▶ WHAT IS REQUIRED:
Below are some records; copy each line in them that contains "height".

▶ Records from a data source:
/---
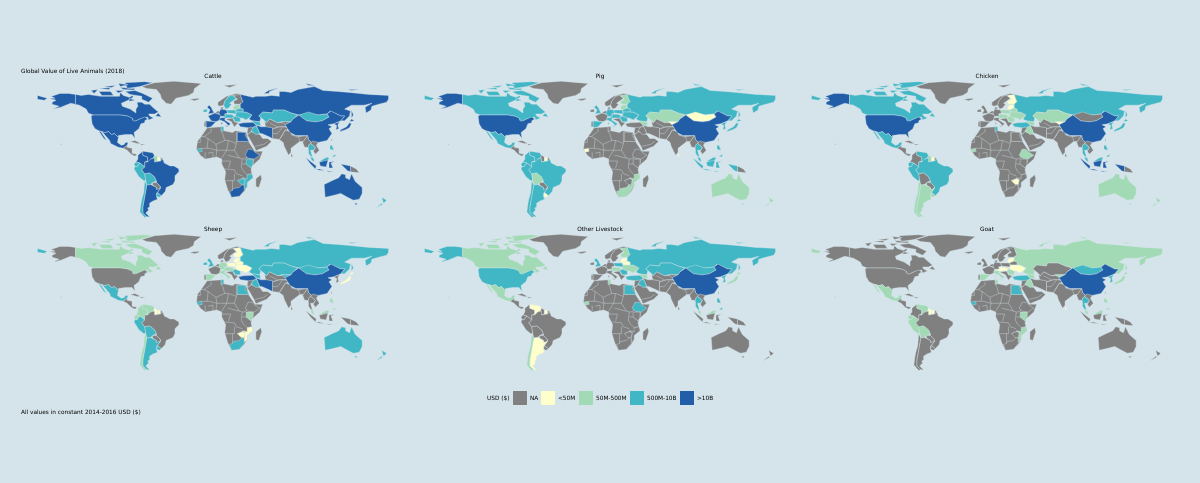
<!DOCTYPE html>
<html lang="en">
<head>
<meta charset="utf-8">
<title>Global Value of Live Animals (2018)</title>
<style>
:root{--sea:#d5e4eb;--na:#808080;--tiny:#ffffcc;--low:#a1dab4;--mid:#41b6c4;--high:#225ea8}
*{box-sizing:border-box;margin:0;padding:0}
body{position:relative;width:1200px;height:483px;overflow:hidden;background:var(--sea);color:#000;font:5.8px/12px "DejaVu Sans",sans-serif;white-space:nowrap}
h1,.note{position:absolute;left:21px;font-size:5.8px;font-weight:400}
h1{top:65px}
.note{top:406px}
.defs{position:absolute}
.maps{position:absolute;left:27px;top:70px;display:grid;grid-template-columns:repeat(3,387px);grid-template-rows:repeat(2,153px)}
figure{width:372px}
figcaption{height:12px;text-align:center}
.maps svg{display:block;overflow:visible}
.land{fill:var(--na);stroke:var(--sea);stroke-width:.4;stroke-linejoin:round}
.borders{fill:none}
.legend{position:absolute;left:487px;top:391px;height:14px;line-height:14px;list-style:none}
.legend li{position:absolute;top:0}
.legend i{position:absolute;left:-17px;top:0;width:14px;height:14px}
.cattle{--alaska:var(--high);--canada:var(--high);--usa:var(--high);--mexico:var(--high);--colombia:var(--high);--venezuela:var(--high);--suriname:var(--tiny);--guyana:var(--low);--ecuador:var(--mid);--peru:var(--mid);--bolivia:var(--mid);--brazil:var(--high);--uruguay:var(--mid);--argentina:var(--high);--chile:var(--mid);--egypt:var(--high);--ethiopia:var(--high);--kenya:var(--mid);--mozambique:var(--mid);--zimbabwe:var(--mid);--safrica:var(--high);--guinea:var(--mid);--tunisia:var(--mid);--sweden:var(--mid);--uk:var(--high);--ireland:var(--mid);--france:var(--high);--spain:var(--high);--germany:var(--high);--italy:var(--high);--poland:var(--mid);--central:var(--mid);--romania:var(--mid);--baltic:var(--low);--belarus:var(--mid);--ukraine:var(--mid);--russia:var(--high);--kazakhstan:var(--mid);--mongolia:var(--mid);--china:var(--high);--iran:var(--high);--turkey:var(--high);--caucasus:var(--mid);--iraq:var(--mid);--thailand:var(--mid);--malaysia:var(--mid);--indonesia:var(--high);--philippines:var(--mid);--japan:var(--high);--korea:var(--high);--australia:var(--high);--nz:var(--mid)}
.pig{--alaska:var(--high);--canada:var(--mid);--usa:var(--high);--mexico:var(--mid);--colombia:var(--mid);--venezuela:var(--mid);--suriname:var(--tiny);--ecuador:var(--mid);--peru:var(--mid);--bolivia:var(--low);--brazil:var(--mid);--uruguay:var(--tiny);--argentina:var(--mid);--chile:var(--mid);--mozambique:var(--low);--safrica:var(--low);--guinea:var(--tiny);--finland:var(--low);--uk:var(--mid);--spain:var(--mid);--germany:var(--mid);--italy:var(--mid);--poland:var(--mid);--central:var(--mid);--romania:var(--mid);--baltic:var(--low);--belarus:var(--mid);--ukraine:var(--mid);--russia:var(--mid);--kazakhstan:var(--low);--kyrgyz:var(--tiny);--mongolia:var(--tiny);--china:var(--high);--srilanka:var(--tiny);--caucasus:var(--low);--thailand:var(--mid);--malaysia:var(--mid);--indonesia:var(--mid);--philippines:var(--mid);--japan:var(--mid);--korea:var(--mid);--australia:var(--low);--nz:var(--low)}
.chicken{--alaska:var(--high);--canada:var(--mid);--usa:var(--high);--mexico:var(--mid);--venezuela:var(--mid);--suriname:var(--tiny);--guyana:var(--low);--peru:var(--mid);--ecuador:var(--mid);--brazil:var(--mid);--uruguay:var(--low);--argentina:var(--low);--chile:var(--low);--ethiopia:var(--low);--zimbabwe:var(--tiny);--guinea:var(--low);--tunisia:var(--mid);--finland:var(--tiny);--poland:var(--low);--central:var(--low);--romania:var(--low);--baltic:var(--tiny);--belarus:var(--low);--ukraine:var(--low);--russia:var(--mid);--kazakhstan:var(--low);--kyrgyz:var(--tiny);--china:var(--high);--turkey:var(--mid);--caucasus:var(--low);--iraq:var(--low);--thailand:var(--mid);--malaysia:var(--mid);--indonesia:var(--high);--philippines:var(--mid);--japan:var(--mid);--korea:var(--mid);--australia:var(--low);--nz:var(--low)}
.sheep{--canada:var(--low);--mexico:var(--mid);--colombia:var(--low);--venezuela:var(--low);--suriname:var(--tiny);--guyana:var(--tiny);--ecuador:var(--low);--peru:var(--mid);--bolivia:var(--mid);--uruguay:var(--mid);--argentina:var(--mid);--chile:var(--low);--egypt:var(--mid);--kenya:var(--low);--mozambique:var(--tiny);--zimbabwe:var(--tiny);--safrica:var(--mid);--guinea:var(--mid);--tunisia:var(--mid);--finland:var(--tiny);--uk:var(--mid);--ireland:var(--mid);--spain:var(--low);--germany:var(--low);--italy:var(--low);--poland:var(--tiny);--central:var(--low);--romania:var(--mid);--baltic:var(--tiny);--belarus:var(--tiny);--ukraine:var(--tiny);--russia:var(--mid);--kazakhstan:var(--mid);--kyrgyz:var(--mid);--mongolia:var(--mid);--china:var(--high);--iran:var(--high);--turkey:var(--high);--caucasus:var(--mid);--iraq:var(--mid);--malaysia:var(--low);--philippines:var(--low);--japan:var(--tiny);--australia:var(--mid);--nz:var(--mid)}
.other{--alaska:var(--mid);--canada:var(--low);--usa:var(--mid);--mexico:var(--low);--venezuela:var(--tiny);--suriname:var(--tiny);--argentina:var(--tiny);--chile:var(--low);--egypt:var(--mid);--ethiopia:var(--mid);--guinea:var(--low);--tunisia:var(--low);--finland:var(--low);--uk:var(--mid);--poland:var(--mid);--central:var(--low);--romania:var(--mid);--baltic:var(--tiny);--belarus:var(--tiny);--ukraine:var(--low);--russia:var(--mid);--kazakhstan:var(--mid);--mongolia:var(--mid);--china:var(--high);--turkey:var(--mid);--caucasus:var(--low);--iraq:var(--mid);--thailand:var(--mid);--malaysia:var(--low);--philippines:var(--mid);--japan:var(--low);--korea:var(--mid)}
.goat{--mexico:var(--low);--venezuela:var(--low);--suriname:var(--tiny);--guyana:var(--tiny);--ecuador:var(--low);--peru:var(--low);--bolivia:var(--low);--egypt:var(--mid);--kenya:var(--low);--mozambique:var(--low);--guinea:var(--mid);--tunisia:var(--low);--spain:var(--low);--italy:var(--low);--central:var(--tiny);--romania:var(--low);--baltic:var(--tiny);--ukraine:var(--tiny);--russia:var(--low);--kyrgyz:var(--low);--mongolia:var(--mid);--china:var(--high);--turkey:var(--mid);--caucasus:var(--low);--iraq:var(--low);--srilanka:var(--tiny);--thailand:var(--mid);--malaysia:var(--low);--philippines:var(--low);--japan:var(--low);--korea:var(--mid)}
</style>
</head>
<body>
<svg class="defs" width="0" height="0" aria-hidden="true"><defs>
<g id="world" class="land" transform="translate(186 81) scale(.975 .98)">
<path d="M-73-78-60-82-40-83.5-22-82-12-81-19-76-20-72-25-69-38-66-43-60-48-61-53-66-54-70-58-75-68-76zM-24-65-15-66-14-65-19-63.5zM11-79 25-80 17-77z"/>
<path style="fill:var(--alaska)" d="M-141-70-148-71-157-71-163-69-166-68-162-66-168-66-161-64-165-62-165-60-158-58-164-55-156-57-151-59-146-61-141-60-135-59-130-55-130-56-137-60-141-61z"/>
<path style="fill:var(--canada)" d="M-141-70-135-69-128-70-115-68-108-68-96-68-95-72-92-69-86-67-82-69-82-67-87-64-94-61-93-58-85-55-82-53-79-51-79-55-77-58-78-62-73-62-70-60-65-60-61-56-56-52-60-50-66-50-65-48-61-46-66-44-67-47-70-46-75-45-79-43-83-42-82-45-88-48-95-49-123-49-128-51-130-55-137-59-141-60zM-90-73-80-74-72-71-62-66-66-62-73-65-73-68-85-70zM-117-73-105-73-102-69-114-69zM-125-74-118-75-122-71zM-90-82-70-83-62-82-75-78-88-76zM-95-77-80-76-81-74.5-92-75zM-117-76-106-77-106-75zM-100-74-91-74-97-71.5zM-97-81-87-80-95-78zM-112-78-100-79-104-77zM-86-66-80-64-86-63zM-59-48-56-51-53-47z"/>
<path style="fill:var(--usa)" d="M-125-48-123-49-95-49-88-48-83-46-82-43-79-43-75-45-70-47-67-45-70-43-70-41-74-40-76-35-81-31-80-25-83-29-90-29-97-28-97-26-101-30-104-29-107-32-111-31-117-33-121-35-124-40zM-156-20-155-19-156-19z"/>
<path style="fill:var(--mexico)" d="M-117-32.5-111-31-107-32-104-29-101-30-97-26-98-21-94-18-91-19-90-21-87-21-88-18-92-15-97-16-105-20-106-23-113-31-115-32-109-23-112-25z"/>
<path d="M-92-15-88-18-88-16-83-15-83-10-78-9-80-7-84-9-88-13zM-85-22-80-23-74-20-78-20zM-74-19.5-69-19-74-18zM-54-6-51.5-4-54-2z"/>
<path style="fill:var(--colombia)" d="M-77-8-72-12-72-8-67-6-67-2-70-1-70 4-75 0-79-1-77-4z"/>
<path style="fill:var(--venezuela)" d="M-72-12-62-10.5-60-8-61-5-64-4-64-1.5-67-1-67-6-72-8z"/>
<path style="fill:var(--guyana)" d="M-60-8-57-6-57-2-60-1-61-5z"/>
<path style="fill:var(--suriname)" d="M-57-6-54-6-54-2-57-2z"/>
<path style="fill:var(--ecuador)" d="M-79-1-75 0-78 4-80 3.5-81 1z"/>
<path style="fill:var(--peru)" d="M-75 0-70 4-73 7-70 11-69 17.5-71 18-76 14-81 6-80 3.5-78 4z"/>
<path style="fill:var(--bolivia)" d="M-70 11-65 10-60 14-58 18-62 20-64 22-68 22.5-69 17.5z"/>
<path style="fill:var(--brazil)" d="M-64-4-60-5-60-1-54-2-51.5-4-50 0-44 3-40 3-35 6-35 9-39 13-39 18-41 22-48 25-49 29-53 33.5-57 30-54 26-54 24-58 20-58 18-60 14-65 10-70 11-73 7-70 4-70-1-67-1z"/>
<path d="M-62 20-58 20-54 24-55 27-58 27-58 25-62 22.5z"/>
<path style="fill:var(--uruguay)" d="M-57 30-53 33.5-55 35-58 34z"/>
<path style="fill:var(--argentina)" d="M-68 22.5-64 22-58 25-58 27-54 26-58 31-58 34-57 37-62 39-65 41-65 45-67 46-66 48-69 51-68 52-65 55-69 54.5-72 51-72 45-70 34z"/>
<path style="fill:var(--chile)" d="M-70 18-68 22.5-70 34-72 45-72 51-68 54.5-70 55.5-75 50-74 42-73 37-71 30z"/>
<path d="M-6-36 10-37 11-33 20-31 23-33 34-31 37-21 43-12 51-12 48-4 40 3 39 7 41 15 35 20 35 24 32 29 27 34 19 35 15 27 12 17 13 9 9 1 9-4 4-6-8-4-13-8-17-14-16-22-10-30zM44 16 49 12 50 16 47 25 44 24z"/>
<path class="borders" d="M-17-21H-13V-27H-9L-5-25 3-19 12-23 16-23 24-20V-32M9-37 8-33 10-30 12-23M-2-35-2-32-9-27M24-22H37M24-20 22-13 14-13 4-13-4-15-12-15M4-13 3-6M16-23 14-13 9-5M22-13 27-5 31-4 34-5 36-13M15-8 27-5M9-2H18L16 5M12 6 22 7 24 11 30 13M30-4 29 4 31 8 35 12 40 11M30 1H34L39 5M22 11V18H12M25 18 30 16 33 16M20 18V28M42-5 41 1M0-11V-5M-8-11V-5M-5-10 0-11M-5-25-6-15M3-19 4-13"/>
<path style="fill:var(--tunisia)" d="M8-37 11-37 11-33 9-32z"/>
<path style="fill:var(--egypt)" d="M25-31.5 34-31 33-28 37-22 25-22z"/>
<path style="fill:var(--ethiopia)" d="M36-14 40-14 43-11 48-8 42-4 36-5 33-8z"/>
<path style="fill:var(--kenya)" d="M34-4 41-4 41 1 39 5 34 1z"/>
<path style="fill:var(--mozambique)" d="M35 12 40 11 41 15 35 20 35 24 32 27 32 22 33 17 30 15 35 16z"/>
<path style="fill:var(--zimbabwe)" d="M25 18 30 16 33 17 32 22 29 22z"/>
<path style="fill:var(--safrica)" d="M17 29 20 28 21 26 27 25 30 22 32 24 32 28 27 34 19 35z"/>
<path style="fill:var(--guinea)" d="M-17-14-12-15-11-12-15-11z"/>
<path d="M5-59 5-62 14-68 24-71 31-70 25-69 16-68 12-63 11-59 7-58zM-9-42-7-42-7-37-9-37zM2-51 5-53 7-53 6-50zM8-55 8-57 11-57 10-55zM13-45 20-46 22-42 26-41 23-38 22-36.5 20-40 19-42z"/>
<path style="fill:var(--sweden)" d="M11-59 12-63 16-68 20-69 24-66 17-61 19-60 16-56 13-55z"/>
<path style="fill:var(--finland)" d="M21-69 28-70 30-64 31-62 27-60 22-60 21-63 25-65z"/>
<path style="fill:var(--uk)" d="M-5-50 1-51 0-53-2-57-4-59-6-57-3-54z"/>
<path style="fill:var(--ireland)" d="M-10-52-6-52-6-55-10-54z"/>
<path style="fill:var(--france)" d="M-5-48 2-51 8-49 7-44 3-42-2-43z"/>
<path style="fill:var(--spain)" d="M-9-43 3-42 0-39-2-37-6-36-7-37-7-42z"/>
<path style="fill:var(--germany)" d="M6-51 8-55 14-54 15-51 12-50 13-48 8-47.5z"/>
<path style="fill:var(--italy)" d="M7-44 7-46 13-46.5 12-44 18-40 16-38 12-42zM12-38 15-38 15-37zM8-41 10-41 9-39z"/>
<path style="fill:var(--poland)" d="M14-54 23-54 24-50 15-51z"/>
<path style="fill:var(--central)" d="M8-47 13-48 12-50 19-49.5 22-48 20-46 13-46z"/>
<path style="fill:var(--romania)" d="M20-46 23-48 28-46 28-42 22-42 22-44z"/>
<path style="fill:var(--baltic)" d="M21-55 24-54 27-56 28-59.5 23-59 21-57z"/>
<path style="fill:var(--belarus)" d="M23-54 28-56 31-55 31-52 24-52z"/>
<path style="fill:var(--ukraine)" d="M24-52 34-52 40-49 38-47 34-44 30-46 28-46 23-48z"/>
<path style="fill:var(--russia)" d="M28-70 33-69 41-67 44-68 54-68 60-69 68-68 68-73 73-73 80-72 87-75 104-78 113-74 128-73 140-72 160-70 180-69 180-65 178-62 170-60 163-58 162-54 157-51 156-57 163-61 155-59 142-59 135-55 141-53 140-48 135-43 131-43 135-48 131-48 127-50 120-53 117-50 108-49 98-50 88-49 80-51 73-54 62-54 61-51 51-52 47-48 49-46 48-42 40-43 37-45 40-49 34-52 31-52 31-55 28-56 28-60 31-63 30-64zM142-54 144-49 142-46zM52-71 57-74 68-77 58-73 57-71zM-180-69-170-66-173-64-180-65zM138-75 150-75 142-74zM95-81 105-79 98-79z"/>
<path style="fill:var(--kazakhstan)" d="M47-48 51-52 61-51 62-54 73-54 80-51 87-49 82-45 80-42 70-42 66-41 58-45 55-41 51-45z"/>
<path d="M53-42 55-41 58-45 66-41 80-42 74-37 68-37 62-35 54-37zM61-25 61-35 68-37 74-37 78-35 74-33 70-27 68-24zM35-31 36-37 42-37 39-32 36-29zM35-29 39-32 48-29 51-25 56-25 60-22 55-17 44-12.5 42-17zM68-24 71-28 74-34 79-32 81-29 88-27 97-28 93-22 89-22 80-15 80-11 77.5-8 73-17 72-21z"/>
<path class="borders" d="M61-30 66-30 71-36M58-41 66-37M43-17 52-19 56-22M80-29 88-26 89-22"/>
<path style="fill:var(--kyrgyz)" d="M70-42 80-42 74-39z"/>
<path style="fill:var(--mongolia)" d="M88-49 98-52 108-49 117-50 119-47 112-43 105-42 96-43z"/>
<path style="fill:var(--china)" d="M74-39 80-42 82-45 88-49 96-43 105-42 112-43 119-47 117-50 121-53 127-50 131-48 135-48 131-43 124-40 118-39 122-37 119-35 122-30 117-23 108-21 101-21 98-24 97-28 85-28 79-31z"/>
<path style="fill:var(--srilanka)" d="M80-10 82-7 80-6z"/>
<path style="fill:var(--iran)" d="M44-39 49-37 54-37 61-36 61-25 57-27 50-30 48-30z"/>
<path style="fill:var(--turkey)" d="M26-40 31-41 41-41.5 44-39 44-37 36-36 28-37z"/>
<path style="fill:var(--caucasus)" d="M40-43 48-42 49-38 44-39z"/>
<path style="fill:var(--iraq)" d="M39-33 42-37 45-37 48-30 44-29z"/>
<path d="M92-21 97-28 98-24 101-21 98-18 99-12 97-16 94-16zM100-20 102-22.5 108-21 106-18 109-13 105-9 103-12 105-16zM141 3 147 6 150 10 141 9zM121-25 122-24 121-22z"/>
<path style="fill:var(--thailand)" d="M98-18 100-20 105-16 103-13 100-13 102-6 100-7 98-10z"/>
<path style="fill:var(--malaysia)" d="M100-6 103-5 104-1 101-3zM110-2 115-5 118-6 119-4 115-1z"/>
<path style="fill:var(--indonesia)" d="M95-5.5 106 3 105 6 100 1zM105 7 115 8 109 6zM109-1 118-3 116 4 110 3zM119-1 125-1.5 121 0 123 5 119 5zM131 1 141 3V9L138 8zM117 8 124 9 118 9z"/>
<path style="fill:var(--philippines)" d="M120-18 122-18 124-13 120-14zM122-7 126-9 125-6z"/>
<path style="fill:var(--japan)" d="M130-32 136-34 140-36 142-40 140-41 137-37 131-34zM140-42 142-45 145-43z"/>
<path style="fill:var(--korea)" d="M124-40 130-42 128-39 129-35 126-34 127-38z"/>
<path style="fill:var(--australia)" d="M114 22 122 18 129 15 132 11 136 12 136 15 140 17 142 11 146 19 153 25 153 31 150 37 144 38 138 35 131 31 124 33 115 35zM145 41 148 41 147 43z"/>
<path style="fill:var(--nz)" d="M173 35 178 38 175 41zM173 41 174 42 167 46z"/>
</g>
</defs></svg>
<h1>Global Value of Live Animals (2018)</h1>
<main class="maps">
<figure class="cattle"><figcaption>Cattle</figcaption><svg width="372" height="138"><use href="#world"/></svg></figure>
<figure class="pig"><figcaption>Pig</figcaption><svg width="372" height="138"><use href="#world"/></svg></figure>
<figure class="chicken"><figcaption>Chicken</figcaption><svg width="372" height="138"><use href="#world"/></svg></figure>
<figure class="sheep"><figcaption>Sheep</figcaption><svg width="372" height="138"><use href="#world"/></svg></figure>
<figure class="other"><figcaption>Other Livestock</figcaption><svg width="372" height="138"><use href="#world"/></svg></figure>
<figure class="goat"><figcaption>Goat</figcaption><svg width="372" height="138"><use href="#world"/></svg></figure>
</main>
<ul class="legend">
<li>USD ($)</li>
<li style="left:43px"><i style="background:var(--na)"></i>NA</li>
<li style="left:71px"><i style="background:var(--tiny)"></i>&lt;50M</li>
<li style="left:109px"><i style="background:var(--low)"></i>50M-500M</li>
<li style="left:160px"><i style="background:var(--mid)"></i>500M-10B</li>
<li style="left:210px"><i style="background:var(--high)"></i>&gt;10B</li>
</ul>
<p class="note">All values in constant 2014-2016 USD ($)</p>
</body>
</html>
\---
▶ EXERCISE SOLUTION:
body{position:relative;width:1200px;height:483px;overflow:hidden;background:var(--sea);color:#000;font:5.8px/12px "DejaVu Sans",sans-serif;white-space:nowrap}
figcaption{height:12px;text-align:center}
.legend{position:absolute;left:487px;top:391px;height:14px;line-height:14px;list-style:none}
.legend i{position:absolute;left:-17px;top:0;width:14px;height:14px}
<svg class="defs" width="0" height="0" aria-hidden="true"><defs>
<figure class="cattle"><figcaption>Cattle</figcaption><svg width="372" height="138"><use href="#world"/></svg></figure>
<figure class="pig"><figcaption>Pig</figcaption><svg width="372" height="138"><use href="#world"/></svg></figure>
<figure class="chicken"><figcaption>Chicken</figcaption><svg width="372" height="138"><use href="#world"/></svg></figure>
<figure class="sheep"><figcaption>Sheep</figcaption><svg width="372" height="138"><use href="#world"/></svg></figure>
<figure class="other"><figcaption>Other Livestock</figcaption><svg width="372" height="138"><use href="#world"/></svg></figure>
<figure class="goat"><figcaption>Goat</figcaption><svg width="372" height="138"><use href="#world"/></svg></figure>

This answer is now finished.